The Ayam Cemani is a very unusual chicken, known for its black feathers, black skin, black flesh, black internal organs and black tongue. The fibromelanosis (as the black flesh coloration is more formally termed) is a complex genetic trait resulting from a chromosomal rearrangement and it's believed that the Ayam Cemani, or its immediate ancestor, is the founder for all the world's black-fleshed chicken breeds.
In Europe and North America, the Ayam Cemani is considered a separate breed, but in Indonesia it's considered only as a subtype, Ayam Kedu Cemani of the Ayam Kedu breed. Partly this is because in Indonesia the breed is considered to have arisen in the 1920s Mr. Tjokromihardjo from Grabag, Magelang, a town in Central Java. However, black-fleshed birds had been brought to Europe from Indonesia in the 18th century by sailors of the Dutch East India Company (leading to the Swedish Black chicken) and black-fleshed fowl have been used as sacrificial birds in Indonesia and for traditional medicine in China for centuries. Thus the work of Mr. Tjokromihardjo was to stabilize and codify the breed.
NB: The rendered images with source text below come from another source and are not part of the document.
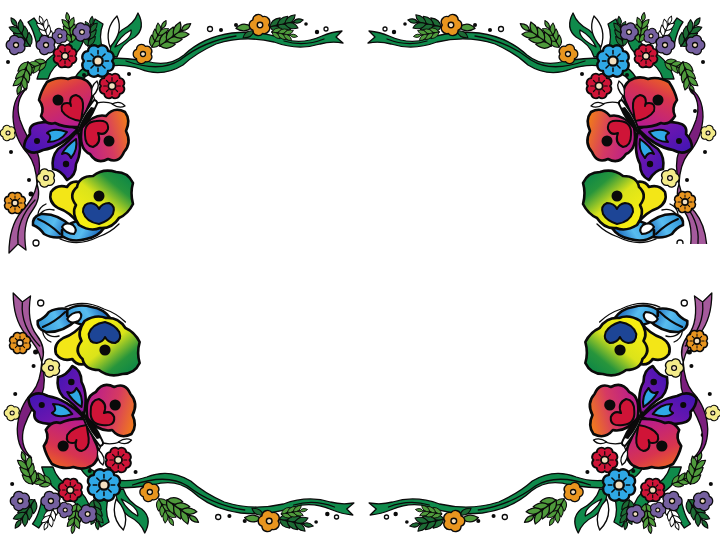
<!DOCTYPE html>
<html lang="en">
<head>
<meta charset="utf-8">
<title>Butterfly and flower border</title>
<style>
:root{--paper:#fff;--ink:#0a0a0a;--green:#0f8a4b;--leaf:#4f9a3c;--dark-leaf:#1d6b35;--red:#cf1437;--sky:#2fa8e6;--lilac:#75609f;--orange:#e8951f;--lemon:#f4ec8a;--plum:#7b1f7d;--mauve:#a55a9c;--royal:#1d4596;--pollen:#f2dfc0}
html,body{margin:0;width:720px;height:540px;overflow:hidden;background:var(--paper)}
svg{display:block}
.ink{stroke:var(--ink);stroke-width:2;stroke-linejoin:round;stroke-linecap:round}
.thin{stroke:var(--ink);stroke-width:1.3;stroke-linejoin:round;stroke-linecap:round}
.bold{stroke:var(--ink);stroke-width:2.6;stroke-linejoin:round;stroke-linecap:round}
.open{fill:none}
.band{fill:var(--green)}
.leafy{fill:var(--leaf)}
.deep{fill:var(--dark-leaf)}
.pale{fill:var(--paper)}
.red{fill:var(--red)}
.sky{fill:var(--sky)}
.lilac{fill:var(--lilac)}
.orange{fill:var(--orange)}
.lemon{fill:var(--lemon)}
.plum{fill:var(--plum)}
.mauve{fill:var(--mauve)}
.royal{fill:var(--royal)}
.pollen{fill:var(--pollen)}
.dot{fill:var(--ink)}
</style>
</head>
<body>
<svg width="720" height="540" viewBox="0 0 720 540" role="img" aria-label="Border of butterflies, flowers and ribbons in four corners">
<defs>
<linearGradient id="sunset-left" x1="0.1" y1="0" x2="0.6" y2="1">
<stop offset="0" stop-color="#ef6a1c"/><stop offset=".4" stop-color="#d8344f"/><stop offset="1" stop-color="#b81c8e"/>
</linearGradient>
<linearGradient id="sunset-right" x1="0" y1="0.6" x2="1" y2="0.3">
<stop offset="0" stop-color="#b81c8e"/><stop offset=".55" stop-color="#d63a62"/><stop offset="1" stop-color="#f07a1c"/>
</linearGradient>
<linearGradient id="violet" x1="0" y1="1" x2="1" y2="0">
<stop offset="0" stop-color="#3d14b4"/><stop offset=".6" stop-color="#6a16b0"/><stop offset="1" stop-color="#a61a9a"/>
</linearGradient>
<linearGradient id="lime" x1="0.2" y1="0.85" x2="0.85" y2="0.1">
<stop offset="0" stop-color="#f6ee12"/><stop offset=".45" stop-color="#dbe31a"/><stop offset=".8" stop-color="#27953c"/><stop offset="1" stop-color="#138a44"/>
</linearGradient>
<linearGradient id="lagoon" x1="0" y1="0" x2="1" y2="0.3">
<stop offset="0" stop-color="#2a8fd4"/><stop offset=".6" stop-color="#58bdf0"/><stop offset="1" stop-color="#1d69bd"/>
</linearGradient>
<clipPath id="upper-half"><rect width="720" height="244"/></clipPath>

<g id="blossom">
<path class="ink" d="M12 0A5 5 0 0 1 8.5 8.5A5 5 0 0 1 0 12A5 5 0 0 1-8.5 8.5A5 5 0 0 1-12 0A5 5 0 0 1-8.5-8.5A5 5 0 0 1 0-12A5 5 0 0 1 8.5-8.5A5 5 0 0 1 12 0Z"/>
<path class="thin" d="M6 0H9M-6 0H-9M0 6V9M0-6V-9M4 4L6 6M-4 4L-6 6M4-4L6-6M-4-4L-6-6"/>
<circle class="ink pollen" r="4"/>
</g>
<g id="bud">
<path class="thin" d="M8 0A5 5 0 0 1 2.5 7.6A5 5 0 0 1-6.5 4.7A5 5 0 0 1-6.5-4.7A5 5 0 0 1 2.5-7.6A5 5 0 0 1 8 0Z"/>
<circle class="thin pollen" r="2.5"/>
</g>
<path id="leaf" class="thin" d="M0 0Q3-9 14-8Q11 2 0 0Z"/>
<g id="sprig">
<path class="ink open" d="M0 0H30"/>
<use href="#leaf"/><use href="#leaf" x="9"/><use href="#leaf" x="18"/>
<g transform="scale(1 -1)"><use href="#leaf"/><use href="#leaf" x="9"/><use href="#leaf" x="18"/></g>
<path class="thin" d="M28 0Q33-5 40 0Q33 5 28 0Z"/>
</g>

<g id="foliage">
<path class="band thin" d="M37 79Q42 60 58 52Q70 46 74 36L83 42Q78 56 64 60Q52 66 48 79Z"/>
<path class="band thin" d="M74 80Q80 66 98 62L104 70Q88 72 82 80Z"/>
<path class="band thin" d="M34 18Q42 28 44 42L37 46Q34 30 28 22Z"/>
<path class="band thin" d="M92 52Q88 34 95 19L103 24Q98 36 103 50Z"/>
<path class="band thin" d="M109 56Q111 38 122 30Q134 24 138 13Q146 28 135 37Q121 44 117 57Z"/>
<path class="pale thin" d="M115 47Q120 36 131 30Q133 38 115 47Z"/>
<path class="pale thin" d="M110 47Q104 29 117 16Q124 32 110 47Z"/>
<use href="#sprig" class="deep" transform="translate(30 46) rotate(-124) scale(.85)"/>
<use href="#sprig" class="pale" transform="translate(50 42) rotate(-112) scale(.7)"/>
<use href="#sprig" class="leafy" transform="translate(72 42) rotate(-100) scale(.75)"/>
<use href="#sprig" class="deep" transform="translate(88 46) rotate(-82) scale(.75)"/>
<use href="#sprig" class="leafy" transform="translate(46 62) rotate(158) scale(.7)"/>
<use href="#sprig" class="leafy" transform="translate(28 62) rotate(108) scale(.85)"/>
<use href="#sprig" class="leafy" transform="translate(152 47) rotate(-62) scale(.75)"/>
<use href="#sprig" class="leafy" transform="translate(160 46) rotate(-36) scale(.95)"/>
</g>

<g id="garland">
<path class="band thin" d="M108 58Q128 58 146 61Q168 68 184 55Q203 37 232 33Q260 30 284 39Q302 45 322 36Q331 32 342 31L336 37L343 43Q331 41 320 44Q298 51 274 42Q244 35 216 44Q196 53 183 65Q162 78 140 69Q126 64 110 66Z"/>
<path class="thin open" d="M126 61Q160 73 180 60Q204 41 236 36M284 41Q304 47 324 39"/>
<use href="#sprig" class="deep" transform="translate(270 27) rotate(-12) scale(.85)"/>
<use href="#sprig" class="leafy" transform="translate(272 32) rotate(10) scale(.65)"/>
<use href="#leaf" class="leafy" transform="translate(252 27) rotate(205)"/>
<use href="#leaf" class="deep" transform="translate(254 31) rotate(178) scale(.8)"/>
<use href="#bud" class="orange" transform="translate(260 25) scale(1.1)"/>
<use href="#bud" class="orange" transform="translate(143 54)"/>
<g class="dot"><circle cx="317" cy="32" r="2.2"/><circle cx="306" cy="24" r="1.8"/><circle cx="236" cy="25" r="2"/><circle cx="221" cy="30" r="2"/><circle cx="129" cy="74" r="2"/></g>
<circle class="thin pale" cx="326" cy="29" r="2"/><circle class="thin pale" cx="210" cy="29" r="2.5"/>
</g>

<g id="posy">
<use href="#bud" class="lilac" transform="translate(16 45)"/>
<use href="#bud" class="lilac" transform="translate(46 45)"/>
<use href="#bud" class="lilac" transform="translate(82 32) scale(.95)"/>
<use href="#bud" class="lilac" transform="translate(60 36) scale(.8)"/>
<use href="#blossom" class="red" transform="translate(65 56) scale(.85)"/>
<use href="#blossom" class="red" transform="translate(112 86) scale(.92)"/>
<use href="#blossom" class="sky" transform="translate(98 61) scale(1.17)"/>
<g class="dot"><circle cx="8" cy="62" r="2"/><circle cx="16" cy="111" r="2"/><circle cx="84" cy="75" r="2"/></g>
</g>

<g id="side-ribbon">
<path class="plum thin" d="M27 88Q14 101 20 120Q26 137 37 151Q42 164 37 184Q36 164 28 154Q14 139 13 117Q13 95 27 88Z"/>
<path class="mauve thin" d="M37 184Q42 198 32 211Q22 224 26 250L18 244L9 253Q9 227 21 212Q34 199 37 184Z"/>
<path class="thin open" d="M35 200Q16 220 18 243"/>
<use href="#bud" class="lemon" transform="translate(8 133) scale(.8)"/>
<use href="#bud" class="lemon" transform="translate(46 178) scale(.95)"/>
<g class="dot"><circle cx="31" cy="194" r="2.5"/><circle cx="11" cy="152" r="2"/><circle cx="29" cy="180" r="2"/></g>
<circle class="thin pale" cx="36" cy="243" r="3"/>
</g>

<g id="pink-butterfly">
<path class="bold" fill="url(#violet)" d="M78 129Q58 119 38 123Q28 125 30 134Q24 140 24 148Q32 156 43 150Q61 147 78 129Z"/>
<path class="bold" fill="url(#violet)" d="M78 130Q69 142 58 149Q51 157 53 169Q61 170 67 180Q76 176 76 164Q83 151 78 130Z"/>
<path class="sky ink" d="M67 132Q53 127 47 133Q53 136 48 142Q60 142 67 132Z"/>
<path class="sky ink" d="M76 139Q66 146 62 154Q68 151 71 158Q78 150 76 139Z"/>
<circle class="dot" cx="37" cy="141" r="3"/><circle class="dot" cx="66" cy="164" r="3.2"/>
<path class="bold" fill="url(#sunset-left)" d="M80 127Q65 128 55 123Q47 126 41 116Q45 108 39 100Q41 91 47 82Q58 76 68 79Q78 75 87 81Q97 90 89 105Z"/>
<path class="bold" fill="url(#sunset-right)" d="M82 127Q95 113 106 116Q114 106 125 112Q131 120 126 131Q132 143 124 152Q119 164 108 159Q97 165 90 154Q78 149 82 127Z"/>
<path class="red ink" d="M81 121Q67 119 62 111Q60 103 67 103Q71 103 71 106Q68 96 76 95Q84 97 83 108Z"/>
<path class="red ink" d="M85 135Q84 122 96 121Q109 119 108 129Q105 136 98 133Q102 143 93 147Q85 146 85 135Z"/>
<circle class="dot" cx="58" cy="100" r="5.5"/><circle class="dot" cx="109" cy="141" r="5.5"/>
<path class="ink pale" d="M77 133Q78 121 94 100Q99 101 96 106Q90 121 77 133Z"/>
<path class="dot" d="M76 136Q80 120 91 107L95 108Q88 123 76 136Z"/>
<path class="thin open" d="M95 100Q92 94 93 90M97 103Q105 101 114 104"/>
<path class="thin pale" d="M92 97Q90 86 97 81Q101 88 92 97ZM112 104Q120 100 125 106Q119 109 112 104Z"/>
</g>

<g id="lime-butterfly">
<path class="bold" fill="url(#lagoon)" d="M72 227Q58 213 41 214Q32 217 33 225Q40 228 44 234Q56 241 72 234Z"/>
<path class="bold" fill="url(#lagoon)" d="M62 230Q72 219 86 221Q98 222 104 228Q98 237 86 239Q72 243 62 236Z"/>
<path class="ink pale" d="M62 227Q65 221 73 225Q78 230 74 234Q66 234 62 227Z"/>
<path class="ink open" d="M38 219Q50 224 60 234"/>
<path class="bold" fill="#f3e617" d="M79 224Q70 212 58 208Q48 202 51 192Q57 184 67 187Q72 178 86 184L92 210Z"/>
<path class="bold" fill="url(#lime)" d="M79 225Q71 213 76 205Q68 195 77 187Q79 176 93 176Q103 168 116 172Q128 172 133 183Q130 193 133 204Q128 214 119 218Q112 229 100 228Q90 232 79 225Z"/>
<path class="royal ink" d="M99 224Q86 222 83 212Q83 203 91 203Q97 204 99 209Q102 203 109 203Q116 206 113 214Q109 221 99 224Z"/>
<circle class="dot" cx="99" cy="196" r="5.5"/>
<path class="thin open" d="M60 239Q78 247 98 237Q110 233 119 224"/>
<path class="thin open" d="M38 214Q39 207 46 204M41 213Q46 208 54 210"/>
</g>

<g id="top-garland"><use href="#foliage"/><use href="#garland"/><use href="#posy"/></g>
<g id="side-butterflies"><use href="#side-ribbon"/><use href="#lime-butterfly"/><use href="#pink-butterfly"/></g>
<use id="side-flower" href="#blossom" class="orange" transform="scale(.78)"/>
</defs>

<g id="top-left">
<use href="#top-garland"/><use href="#side-butterflies"/>
<use href="#side-flower" x="15" y="203"/>
</g>
<g id="top-right" clip-path="url(#upper-half)">
<use href="#top-garland" transform="translate(711 0) scale(-1 1)"/>
<use href="#side-butterflies" transform="translate(716 0) scale(-1 1)"/>
<use href="#side-flower" x="685" y="202"/>
</g>
<g id="bottom-left">
<use href="#top-garland" transform="translate(4 546) scale(1.02 -1)"/>
<use href="#side-butterflies" transform="translate(4 546) scale(1.02 -1)"/>
<use href="#side-flower" x="20" y="343"/>
</g>
<g id="bottom-right">
<use href="#top-garland" transform="translate(719 546) scale(-1.02 -1)"/>
<use href="#side-butterflies" transform="translate(721 546) scale(-1.02 -1)"/>
<use href="#side-flower" x="697" y="341"/>
</g>
</svg>
</body>
</html>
This pure black bird has drawn considerable interest from fowl fanciers and scientists for their looks and their genetics. In 1998 the breed was re-introduced to Europe when it was imported from Indonesia by a Dutch breeder, Jan Steverink. It has become a popular poultry breed in the Netherlands, Germany, Slovakia and Czech Republic. It is now becoming more well known in the US and UK, with several breeders raising them.
Varieties (Single Comb): Black, Black frizzled
Uses: Eggs, Exhibition
Weight: 3 - 6 lbs
Personality: The Ayam Cemani is a calm and affectionate breed, that enjoys perching on the shoulders of their owner. They are not territorial
Preferred climate: Warm
Handles confinement: Yes
Egg production: Poor (1/week)
Egg color: White
Egg size: Medium
What else you should know:
The Ayam Cemani is traditionally kept in cages, about 1 1/2 times the length and height of the birds. Ayam Cemani are roosting birds and will naturally roost in trees. If keeping them, they need to be supplied with plenty of above-ground roosting perches.